Then write that shit down, woman!

Get over yourself. You love to code. You’re new, you need to learn more. But you love it. And you know you’ll love it even more when you’re building what you’ve thought of, so let that happen. Not typing div or this.sumpin=this.sumpin.bind(this) or transform: rotate(-45deg) every day does not mean I’m not a developer. Planning. Drawing. Designing. They count.

The pressure is on from people I don’t know, so why am I adding to it? I am my project manager (micro managing and stubborn), UI designer (clearly drinks too much), front-end developer (tenacious but a bit high strung at the mo), and backend developer (very green, might get the boot). I am also the janitor, cook, pet carer, housekeeper.

I’m not even close to being Mr. Torrence, but I’ve been staying away from the water heater.

 

*I know that isn’t true, but you know that this is how it feels.

100 DoC: hiccups

I had a plan, man. I’ll call the plan Stan. Stan had a plan: expan’. 

The project I was working on grew as other ideas came in. When that happens, I know it’s best to give it a rest. Let the ideas come in, take notes, do something else. I’m cool with that. My project; my rules. 

Part of the project required my drawing little things, so that takes more time than just building a wee code. 

Here’s my cursor to give you a hint of my fantastic art skills at work:

Part of having too much fun with code is letting it get out of hand. I don’t care. This is code, not a trip to Vegas. The fishy project will come soon. 

Still, I wanted to have a code done, so I cheated in a way. I returned to old homework to make it neater or add more to it. I started with my “vanilla to-do”. I won’t add a link. It’s not that fun yet. Just believe me (belieeeeeeve me) that I added check boxes for when I complete a task. When I get stuck on a DoC project again, I’ll return to this to-do list to add windows.localstorage. And once it’s all done, I’ll build a new one from scratch with Ajax and jQuery. 

Some days just are sluggish. This was one. I’m just glad that I didn’t find comfort in a pint of ice cream. Win! (not really)

100 DoC: Day One

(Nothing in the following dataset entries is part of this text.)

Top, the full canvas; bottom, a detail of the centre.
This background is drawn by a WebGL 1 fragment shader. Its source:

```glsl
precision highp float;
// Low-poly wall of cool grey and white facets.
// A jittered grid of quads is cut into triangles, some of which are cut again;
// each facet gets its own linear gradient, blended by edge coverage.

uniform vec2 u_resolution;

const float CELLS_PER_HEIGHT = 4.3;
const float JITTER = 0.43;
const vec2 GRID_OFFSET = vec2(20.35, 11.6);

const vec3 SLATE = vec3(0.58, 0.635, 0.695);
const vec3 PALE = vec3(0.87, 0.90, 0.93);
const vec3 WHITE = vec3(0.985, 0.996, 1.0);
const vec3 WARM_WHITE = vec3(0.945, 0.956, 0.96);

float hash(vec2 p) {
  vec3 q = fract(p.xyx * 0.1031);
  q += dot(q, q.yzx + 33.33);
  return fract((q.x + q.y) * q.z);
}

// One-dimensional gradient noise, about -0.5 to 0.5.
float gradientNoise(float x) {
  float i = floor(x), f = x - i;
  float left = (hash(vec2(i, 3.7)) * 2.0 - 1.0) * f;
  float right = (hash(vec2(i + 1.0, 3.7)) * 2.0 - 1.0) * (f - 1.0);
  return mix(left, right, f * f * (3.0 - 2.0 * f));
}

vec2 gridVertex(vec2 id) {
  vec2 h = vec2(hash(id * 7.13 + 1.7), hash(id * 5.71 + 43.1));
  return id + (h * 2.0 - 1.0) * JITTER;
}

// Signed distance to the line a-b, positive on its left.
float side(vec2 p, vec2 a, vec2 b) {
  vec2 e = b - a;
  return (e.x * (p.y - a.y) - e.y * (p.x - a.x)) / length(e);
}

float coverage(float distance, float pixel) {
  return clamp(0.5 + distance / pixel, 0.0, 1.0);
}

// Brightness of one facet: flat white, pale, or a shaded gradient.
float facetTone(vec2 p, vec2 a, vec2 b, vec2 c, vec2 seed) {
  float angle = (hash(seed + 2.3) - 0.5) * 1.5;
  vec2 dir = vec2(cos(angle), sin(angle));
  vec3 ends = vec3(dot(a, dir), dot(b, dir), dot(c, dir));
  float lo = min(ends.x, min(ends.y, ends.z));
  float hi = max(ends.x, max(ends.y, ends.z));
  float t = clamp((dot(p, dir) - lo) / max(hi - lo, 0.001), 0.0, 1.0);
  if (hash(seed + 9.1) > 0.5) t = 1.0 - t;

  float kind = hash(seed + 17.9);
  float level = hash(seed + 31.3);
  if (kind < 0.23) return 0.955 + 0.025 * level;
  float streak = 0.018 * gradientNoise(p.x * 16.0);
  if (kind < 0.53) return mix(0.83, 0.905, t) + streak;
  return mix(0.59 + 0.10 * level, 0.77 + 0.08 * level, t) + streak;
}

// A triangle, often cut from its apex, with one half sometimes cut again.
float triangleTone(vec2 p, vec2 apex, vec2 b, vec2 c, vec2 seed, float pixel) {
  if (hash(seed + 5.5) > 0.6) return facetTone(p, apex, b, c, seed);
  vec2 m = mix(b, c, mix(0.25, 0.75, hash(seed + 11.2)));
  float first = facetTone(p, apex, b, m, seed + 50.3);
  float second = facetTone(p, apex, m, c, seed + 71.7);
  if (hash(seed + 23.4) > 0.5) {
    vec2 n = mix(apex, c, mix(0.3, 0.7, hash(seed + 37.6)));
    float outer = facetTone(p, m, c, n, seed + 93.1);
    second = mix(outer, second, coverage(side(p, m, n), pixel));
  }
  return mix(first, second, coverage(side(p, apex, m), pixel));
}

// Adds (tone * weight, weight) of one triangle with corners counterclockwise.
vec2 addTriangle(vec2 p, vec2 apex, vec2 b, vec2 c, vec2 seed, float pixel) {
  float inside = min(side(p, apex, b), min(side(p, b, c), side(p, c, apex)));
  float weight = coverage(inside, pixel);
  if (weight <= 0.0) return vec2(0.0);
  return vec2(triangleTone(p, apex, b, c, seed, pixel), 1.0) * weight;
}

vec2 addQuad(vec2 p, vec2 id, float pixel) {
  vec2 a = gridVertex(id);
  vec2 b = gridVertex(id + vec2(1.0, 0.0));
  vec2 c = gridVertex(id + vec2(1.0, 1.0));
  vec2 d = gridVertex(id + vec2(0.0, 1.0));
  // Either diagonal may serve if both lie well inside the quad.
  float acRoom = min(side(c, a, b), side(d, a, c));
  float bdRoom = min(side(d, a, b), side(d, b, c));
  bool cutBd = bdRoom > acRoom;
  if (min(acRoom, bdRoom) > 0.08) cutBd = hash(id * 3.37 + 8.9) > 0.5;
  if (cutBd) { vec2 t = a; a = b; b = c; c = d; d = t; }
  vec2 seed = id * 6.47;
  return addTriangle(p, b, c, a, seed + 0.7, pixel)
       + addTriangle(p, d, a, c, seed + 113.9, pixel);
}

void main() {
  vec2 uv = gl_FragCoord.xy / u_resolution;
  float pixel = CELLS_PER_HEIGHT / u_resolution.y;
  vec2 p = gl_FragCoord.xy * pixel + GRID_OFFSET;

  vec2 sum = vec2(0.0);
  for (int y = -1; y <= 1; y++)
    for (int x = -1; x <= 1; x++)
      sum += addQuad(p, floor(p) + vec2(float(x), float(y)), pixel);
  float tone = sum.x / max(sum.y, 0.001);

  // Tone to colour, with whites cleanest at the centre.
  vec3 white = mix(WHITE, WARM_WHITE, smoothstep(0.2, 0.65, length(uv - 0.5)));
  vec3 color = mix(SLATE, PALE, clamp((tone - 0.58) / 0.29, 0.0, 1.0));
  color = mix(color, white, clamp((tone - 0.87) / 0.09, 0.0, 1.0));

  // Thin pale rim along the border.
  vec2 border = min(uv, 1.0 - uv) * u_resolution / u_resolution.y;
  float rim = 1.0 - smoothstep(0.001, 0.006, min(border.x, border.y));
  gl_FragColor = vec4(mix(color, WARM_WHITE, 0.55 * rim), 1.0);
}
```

Yesterday I walked from the Blanton Museum to my home, which is about 1.5 miles south of Ben White. I was going to run, but I was too tired. Will I count that as exercise? Hells to the yeah power. 

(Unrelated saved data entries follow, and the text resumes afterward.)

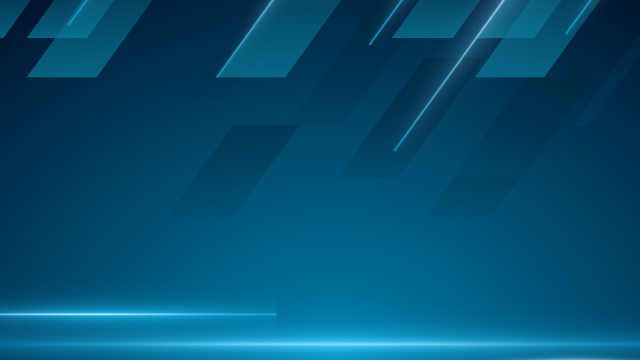
This background is drawn by a Shadertoy shader. Its source:

```glsl
// Deep blue stage: slanted glass panels and light beams hang from the top,
// horizontal light flares glow along the floor. Panels are sheared boxes,
// beams and flares are exponential falloffs around lines.

const float SLANT = 0.725;                    // x shift per unit of height
const vec3 FLOOR_BLUE = vec3(0.0, 0.50, 0.67);
const vec3 NIGHT_BLUE = vec3(0.0, 0.065, 0.16);
const vec3 PANEL_TEAL = vec3(0.03, 0.48, 0.60);
const vec3 SHADE_BLUE = vec3(0.0, 0.14, 0.23);
const vec3 BEAM_CYAN = vec3(0.06, 0.62, 0.82);
const vec3 BEAM_WHITE = vec3(0.68, 0.84, 0.96);

// Coverage of a sheared box: box = (left at base, width, base, top)
float panelMask(vec2 p, vec4 box, float px) {
    float x = p.x - SLANT * (p.y - box.z) - box.x;
    float side = min(x, box.y - x) * 0.81;
    float inside = min(side, min(p.y - box.z, box.w - p.y));
    return smoothstep(-0.5 * px, 0.5 * px, inside);
}

// Slanted beam rising from its tip: x = halo, y = bright core
vec2 slantBeam(vec2 p, vec2 tip, float width, float px) {
    vec2 rel = p - tip;
    vec2 dir = normalize(vec2(SLANT, 1.0));
    float along = dot(rel, dir);
    float across = abs(rel.x * dir.y - rel.y * dir.x);
    float rise = clamp(along * dir.y / (1.0 - tip.y), 0.0, 1.0);
    float start = smoothstep(-px, px, along);
    float spread = width * (0.5 + 0.5 * rise);
    float halo = exp(-across / spread) * (0.15 + 0.75 * rise);
    float core = exp(-pow(across / max(0.0028, 0.7 * px), 2.0));
    return start * vec2(halo, core);
}

// Soft horizontal light with separate falloff lengths on each axis
float flare(vec2 p, vec2 center, vec2 size) {
    vec2 q = (p - center) / size;
    return exp(-abs(q.y) - q.x * q.x);
}

void mainImage(out vec4 fragColor, in vec2 fragCoord) {
    float px = 1.0 / iResolution.y;
    vec2 p = fragCoord * px;

    // Radial backdrop, brightest at the middle of the floor
    float reach = length((p - vec2(0.93, 0.0)) * vec2(0.8, 1.0));
    vec3 color = mix(FLOOR_BLUE, NIGHT_BLUE, min(reach / 1.25, 1.0));

    // Faint dark panels
    vec4 shades[6] = vec4[6](
        vec4(0.938, 0.169, 0.507, 0.840), vec4(0.463, 0.185, 0.398, 0.653),
        vec4(0.514, 0.116, 0.727, 1.100), vec4(1.180, 0.185, 0.398, 0.507),
        vec4(0.800, 0.150, 0.653, 1.100), vec4(1.260, 0.190, 0.507, 0.785));
    for (int i = 0; i < 6; i++) {
        float fade = smoothstep(-0.12, 0.3, p.y - shades[i].z);
        float strength = i == 0 ? 0.55 : 0.38;
        color = mix(color, SHADE_BLUE, strength * fade * panelMask(p, shades[i], px));
    }

    // Pale sliver at the right
    color += vec3(0.0, 0.025, 0.03) * panelMask(p, vec4(1.59, 0.045, 0.65, 1.1), px);

    // Bright glass panels, strongest at their lower edge
    vec4 panels[7] = vec4[7](
        vec4(0.074, 0.194, 0.785, 1.1), vec4(0.074, 0.167, 0.894, 1.1),
        vec4(-0.162, 0.171, 0.894, 1.1), vec4(0.602, 0.190, 0.785, 1.1),
        vec4(1.088, 0.169, 0.894, 1.1), vec4(1.319, 0.192, 0.785, 1.1),
        vec4(1.319, 0.164, 0.894, 1.1));
    for (int i = 0; i < 7; i++) {
        float rise = clamp((p.y - panels[i].z) / (1.0 - panels[i].z), 0.0, 1.0);
        float opacity = mix(0.72, 0.38, rise);
        color = mix(color, PANEL_TEAL, opacity * panelMask(p, panels[i], px));
    }

    // Slanted beams: (tip x, tip y, halo width, whiteness)
    vec4 beams[5] = vec4[5](
        vec4(1.095, 0.580, 0.038, 1.0), vec4(0.602, 0.785, 0.018, 0.55),
        vec4(1.026, 0.875, 0.022, 0.15), vec4(0.190, 0.930, 0.012, 0.0),
        vec4(1.572, 0.905, 0.018, 0.1));
    for (int i = 0; i < 5; i++) {
        vec2 light = slantBeam(p, beams[i].xy, beams[i].z, px);
        float rise = clamp((p.y - beams[i].y) / (1.0 - beams[i].y), 0.0, 1.0);
        vec3 coreColor = mix(BEAM_CYAN, BEAM_WHITE, beams[i].w * rise);
        float haloGain = 0.30 + 0.35 * beams[i].w;
        color = mix(color, vec3(0.32, 0.64, 0.78), light.x * haloGain);
        color = mix(color, coreColor, light.y * 0.85);
    }

    // Left flare: a line that ends sharply, wrapped in a soft glow
    float lineEnd = 1.0 - smoothstep(0.768 - px, 0.768 + px, p.x);
    vec2 leftCenter = vec2(0.25, 0.127);
    color += vec3(0.10, 0.40, 0.48) * flare(p, leftCenter, vec2(0.38, 0.022)) * lineEnd;
    float leftLine = exp(-pow((p.y - leftCenter.y) / max(0.0028, 0.7 * px), 2.0)) * lineEnd;
    float leftWhite = exp(-pow((p.x - leftCenter.x) / 0.3, 2.0));
    color = mix(color, mix(BEAM_CYAN, vec3(0.85, 0.95, 1.0), leftWhite), leftLine * 0.85);

    // Floor flare: full-width cyan band with a white centre
    vec2 floorCenter = vec2(0.94, 0.044);
    color += vec3(0.03, 0.24, 0.30) * flare(p, floorCenter, vec2(1.8, 0.032));
    color += vec3(0.16, 0.08, 0.06) * flare(p, floorCenter, vec2(0.55, 0.022));
    float floorLine = flare(p, floorCenter, vec2(0.48, 0.005));
    color = mix(color, vec3(0.72, 0.86, 0.97), floorLine * 0.75);

    // Small glint on the lower right edge
    color += vec3(0.45, 0.35, 0.28) * flare(p, vec2(1.6, 0.0), vec2(0.15, 0.006));

    fragColor = vec4(clamp(color, 0.0, 1.0), 1.0);
}
```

And I’m counting today as day one, too. I did not think I was going to start today. I was trying to get my portfolio set up (in a skeletal sort of way) and was running out of time to do a wee bit of code. Nearly defeated. Nearly. Until I had my “cotton-pickin’ moment” moment (often called a copimomo among the cool kids). Building the portfolio counts as coding. Walking 8 miles instead of running 3 counts, so fussing about with the portfolio, html, css, and Sass count. It wasn’t what I had planned, but there were blisters and sweat. Just as much. 

It’s a complete do-over. This 100 Days is a new repository. The older one has been renamed MinPens-WiddleFiddles, which will be for wee wee bits. We’re talking wee, weally wee. And they cannot count for 100 Days. If anything, they can be my warmups. My stretches. My kicks. Because I’m 47:

100 derps of code

Why not decide to commit to 100 Days of Code just before starting my final project? WHY THE HELL NOT?!? I’ll have all the time in the world. Sure, I can do it. Just wee bits of code. Nothing huge. A min-Pen here or widdle-Fiddle there. 

I’m the derp in purp:

Instead of starting where I left off, it’s time to recommit. And re-plan. My three months in a coding school are done. Everyday something new for the most part. Some topics feel like I learned them years ago. Do I start at the beginning? Start at a topic with A and go down the alphabet? Do wee bits or larger projects? Everyday the same or different days with different formats? Always digital or the occasional mind-mapping with crazy pen and ink? So many ideas.

I’m down to a few ideas. I’m going to commit by the end of tomorrow’s second cappuccino. You have no idea how that kind of commitment gives me the shakes.

100 Days of Code coming up, but tonight is day 0. zzzzz